ARTICLE ABSTRACTAstrocytes are thought to play a pivotal role in coupling neural activity and cerebral blood flow. However, it has been shown that astrocytes undergo morphologic changes in response to brain metastasis, switching to a reactive phenotype, which has the potential to significantly compromise cerebrovascular function and contribute to the neurological sequelae associated with brain metastasis. Given that STAT3 is a key regulator of astrocyte reactivity, we aimed here to determine the impact of STAT3-mediated astrocyte reactivity on neurovascular function in brain metastasis. Rat models of brain metastasis and ciliary neurotrophic factor were used to induce astrocyte reactivity. Multimodal imaging, electrophysiology, and IHC were performed to determine the relationship between reactive astrocytes and changes in the cerebrovascular response to electrical and physiological stimuli. Subsequently, the STAT3 pathway in astrocytes was inhibited with WP1066 to determine the role of STAT3-mediated astrocyte reactivity, specifically, in brain metastasis. Astrocyte reactivity associated with brain metastases impaired cerebrovascular responses to stimuli at both the cellular and functional level and disrupted astrocyte–endothelial interactions in both animal models and human brain metastasis samples. Inhibition of STAT3-mediated astrocyte reactivity in rats with brain metastases restored cerebrovascular function, as shown by in vivo imaging, and limited cerebrovascular changes associated with tumor growth. Together these findings suggest that inhibiting STAT3-mediated astrocyte reactivity may confer significant improvements in neurological outcome for patients with brain metastases and could potentially be tested in other brain tumors.

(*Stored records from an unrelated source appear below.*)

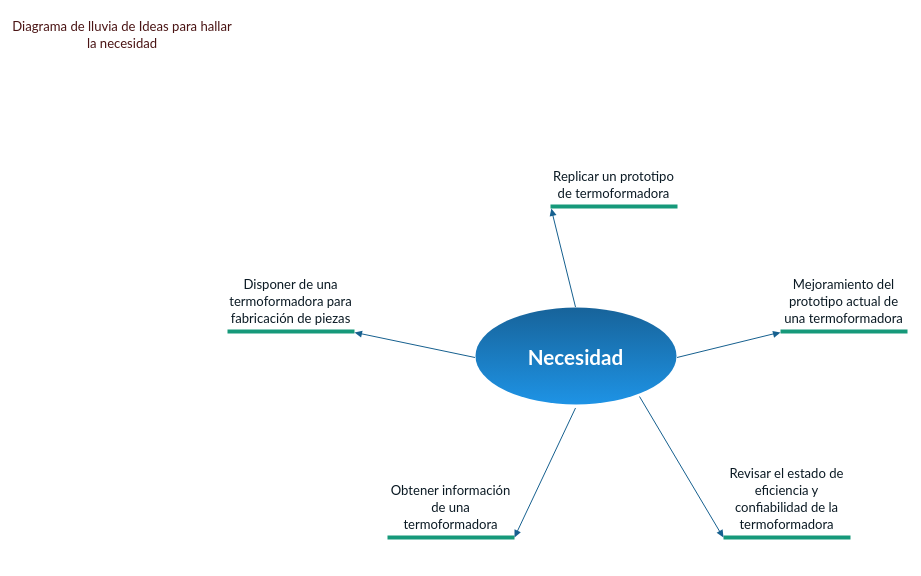
<!DOCTYPE html>
<html lang="es">
<head>
<meta charset="utf-8">
<title>Diagrama de lluvia de ideas</title>
<style>
  :root {
    --paper: #ffffff;
    --title: #4a1414;
    --ink: #0b1a24;
    --bar: #16997a;
    --line: #16608f;
    --core-top: #17639a;
    --core-bottom: #1e93e5;
  }
  * { box-sizing: border-box; margin: 0; padding: 0; }
  html, body { width: 921px; height: 576px; overflow: hidden; background: var(--paper); }
  .diagram {
    position: relative;
    width: 921px;
    height: 576px;
    overflow: hidden;
    font: 13.1px/17px Lato, "Open Sans", sans-serif;
    color: var(--ink);
    text-align: center;
    white-space: nowrap;
  }
  .title {
    position: absolute;
    left: 2px;
    top: 18px;
    width: 240px;
    font-size: inherit;
    font-weight: 400;
    color: var(--title);
  }
  .drawing { position: absolute; left: 0; top: 0; }
  .connectors { stroke: var(--line); stroke-width: 1; }
  .arrowheads { fill: var(--line); }
  .bars { stroke: var(--bar); stroke-width: 4; }
  .core-top { stop-color: var(--core-top); }
  .core-bottom { stop-color: var(--core-bottom); }
  .core {
    position: absolute;
    left: 475px;
    top: 308px;
    width: 201px;
    height: 98px;
    display: flex;
    align-items: center;
    justify-content: center;
    color: var(--paper);
    font-size: 20.6px;
    font-weight: 700;
  }
  /* each label rests on its bar */
  .idea { position: absolute; width: 127px; }
  .replicate { left: 550px; bottom: 374px; }
  .produce { left: 227px; bottom: 249px; }
  .improve { left: 780px; bottom: 249px; }
  .inform { left: 387px; bottom: 43px; }
  .review { left: 723px; bottom: 43px; }
</style>
</head>
<body>
<main class="diagram">
  <h1 class="title">Diagrama de lluvia de Ideas para hallar<br>la necesidad</h1>

  <svg class="drawing" width="921" height="576" viewBox="0 0 921 576" aria-hidden="true">
    <defs>
      <linearGradient id="core-fill" x1="0" y1="0" x2="0" y2="1">
        <stop class="core-top" offset="0"/>
        <stop class="core-bottom" offset="1"/>
      </linearGradient>
      <polygon id="arrowhead" points="0,0 -7.5,-3.5 -7.5,3.5"/>
      <line id="bar" x1="0" y1="0" x2="127" y2="0"/>
    </defs>
    <g class="connectors">
      <line x1="575.5" y1="307" x2="552.5" y2="214"/>
      <line x1="475" y1="357.5" x2="360" y2="333.5"/>
      <line x1="677" y1="357.5" x2="775" y2="333.5"/>
      <line x1="575.5" y1="408" x2="517" y2="532"/>
      <line x1="639.5" y1="396.5" x2="720" y2="532"/>
    </g>
    <g class="bars">
      <use href="#bar" x="550.5" y="206.5"/>
      <use href="#bar" x="227.5" y="331.5"/>
      <use href="#bar" x="780.5" y="331.5"/>
      <use href="#bar" x="387.5" y="537.5"/>
      <use href="#bar" x="723.5" y="537.5"/>
    </g>
    <g class="arrowheads">
      <use href="#arrowhead" transform="translate(551.3 208.5) rotate(-104)"/>
      <use href="#arrowhead" transform="translate(354.5 332.5) rotate(192)"/>
      <use href="#arrowhead" transform="translate(780.5 332.5) rotate(-14)"/>
      <use href="#arrowhead" transform="translate(514.5 537.5) rotate(115)"/>
      <use href="#arrowhead" transform="translate(723.5 537.5) rotate(59)"/>
    </g>
    <ellipse cx="576" cy="356" rx="100.5" ry="48.5" fill="url(#core-fill)"/>
  </svg>

  <strong class="core">Necesidad</strong>

  <p class="idea replicate">Replicar un prototipo<br>de termoformadora</p>
  <p class="idea produce">Disponer de una<br>termoformadora para<br>fabricación de piezas</p>
  <p class="idea improve">Mejoramiento del<br>prototipo actual de<br>una termoformadora</p>
  <p class="idea inform">Obtener información<br>de una<br>termoformadora</p>
  <p class="idea review">Revisar el estado de<br>eficiencia y<br>confiabilidad de la<br>termoformadora</p>
</main>
</body>
</html>
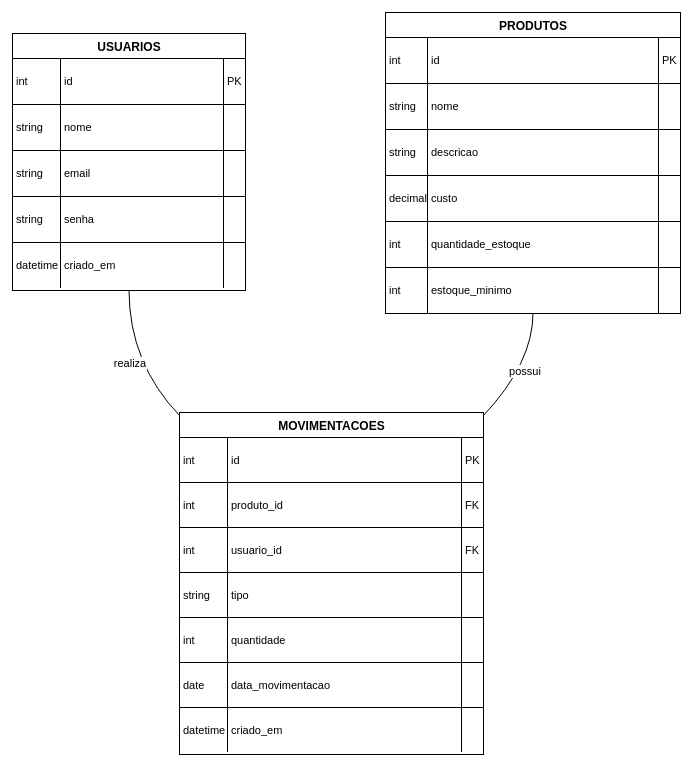
<!DOCTYPE html>
<html lang="pt-BR">
<head>
<meta charset="utf-8">
<title>Diagrama entidade-relacionamento</title>
<style>
:root { --ink: #000; --paper: #fff; }
* { box-sizing: border-box; margin: 0; padding: 0; }
html, body { width: 693px; height: 767px; overflow: hidden; background: var(--paper); }
.diagram {
  position: relative; width: 693px; height: 767px; overflow: hidden;
  color: var(--ink); font: 11px/13px "Liberation Sans", Arial, Helvetica, sans-serif;
}
.relations { position: absolute; inset: 0; fill: none; stroke: var(--ink); stroke-width: 1; }
.relation-label { position: absolute; height: 13px; background: var(--paper); text-align: center; white-space: nowrap; }
.realiza { left: 113px; top: 357px; width: 34px; }
.possui { left: 508px; top: 365px; width: 34px; }
.entity { position: absolute; border: 1px solid var(--ink); background: var(--paper); }
.entity h2 { height: 24px; padding-top: 2px; font-size: 12px; line-height: 22px; text-align: center; }
.entity li {
  display: grid; grid-template-columns: var(--type-width) 1fr 22px;
  height: var(--row-height); border-top: 1px solid var(--ink); list-style: none;
}
.entity span { display: flex; align-items: center; padding-left: 3px; min-width: 0; white-space: nowrap; }
.entity span + span { border-left: 1px solid var(--ink); }
.usuarios { left: 12px; top: 33px; width: 234px; height: 258px; --type-width: 47px; --row-height: 46px; }
.produtos { left: 385px; top: 12px; width: 296px; height: 302px; --type-width: 41px; --row-height: 46px; }
.movimentacoes { left: 179px; top: 412px; width: 305px; height: 343px; --type-width: 47px; --row-height: 45px; }
</style>
</head>
<body>
<main class="diagram">
  <svg class="relations" width="693" height="767" viewBox="0 0 693 767" aria-hidden="true">
    <path d="M129 290Q129 363 180 416"/>
    <path d="M533 313Q533 363 483 416"/>
  </svg>
  <p class="relation-label realiza">realiza</p>
  <p class="relation-label possui">possui</p>

  <section class="entity usuarios">
    <h2>USUARIOS</h2>
    <ul>
      <li><span>int</span><span>id</span><span>PK</span></li>
      <li><span>string</span><span>nome</span><span></span></li>
      <li><span>string</span><span>email</span><span></span></li>
      <li><span>string</span><span>senha</span><span></span></li>
      <li><span>datetime</span><span>criado_em</span><span></span></li>
    </ul>
  </section>

  <section class="entity produtos">
    <h2>PRODUTOS</h2>
    <ul>
      <li><span>int</span><span>id</span><span>PK</span></li>
      <li><span>string</span><span>nome</span><span></span></li>
      <li><span>string</span><span>descricao</span><span></span></li>
      <li><span>decimal</span><span>custo</span><span></span></li>
      <li><span>int</span><span>quantidade_estoque</span><span></span></li>
      <li><span>int</span><span>estoque_minimo</span><span></span></li>
    </ul>
  </section>

  <section class="entity movimentacoes">
    <h2>MOVIMENTACOES</h2>
    <ul>
      <li><span>int</span><span>id</span><span>PK</span></li>
      <li><span>int</span><span>produto_id</span><span>FK</span></li>
      <li><span>int</span><span>usuario_id</span><span>FK</span></li>
      <li><span>string</span><span>tipo</span><span></span></li>
      <li><span>int</span><span>quantidade</span><span></span></li>
      <li><span>date</span><span>data_movimentacao</span><span></span></li>
      <li><span>datetime</span><span>criado_em</span><span></span></li>
    </ul>
  </section>
</main>
</body>
</html>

These findings demonstrate that selectively targeting STAT3-mediated astrocyte reactivity ameliorates the cerebrovascular dysfunction associated with brain metastasis, providing a potential therapeutic avenue for improved patient outcome.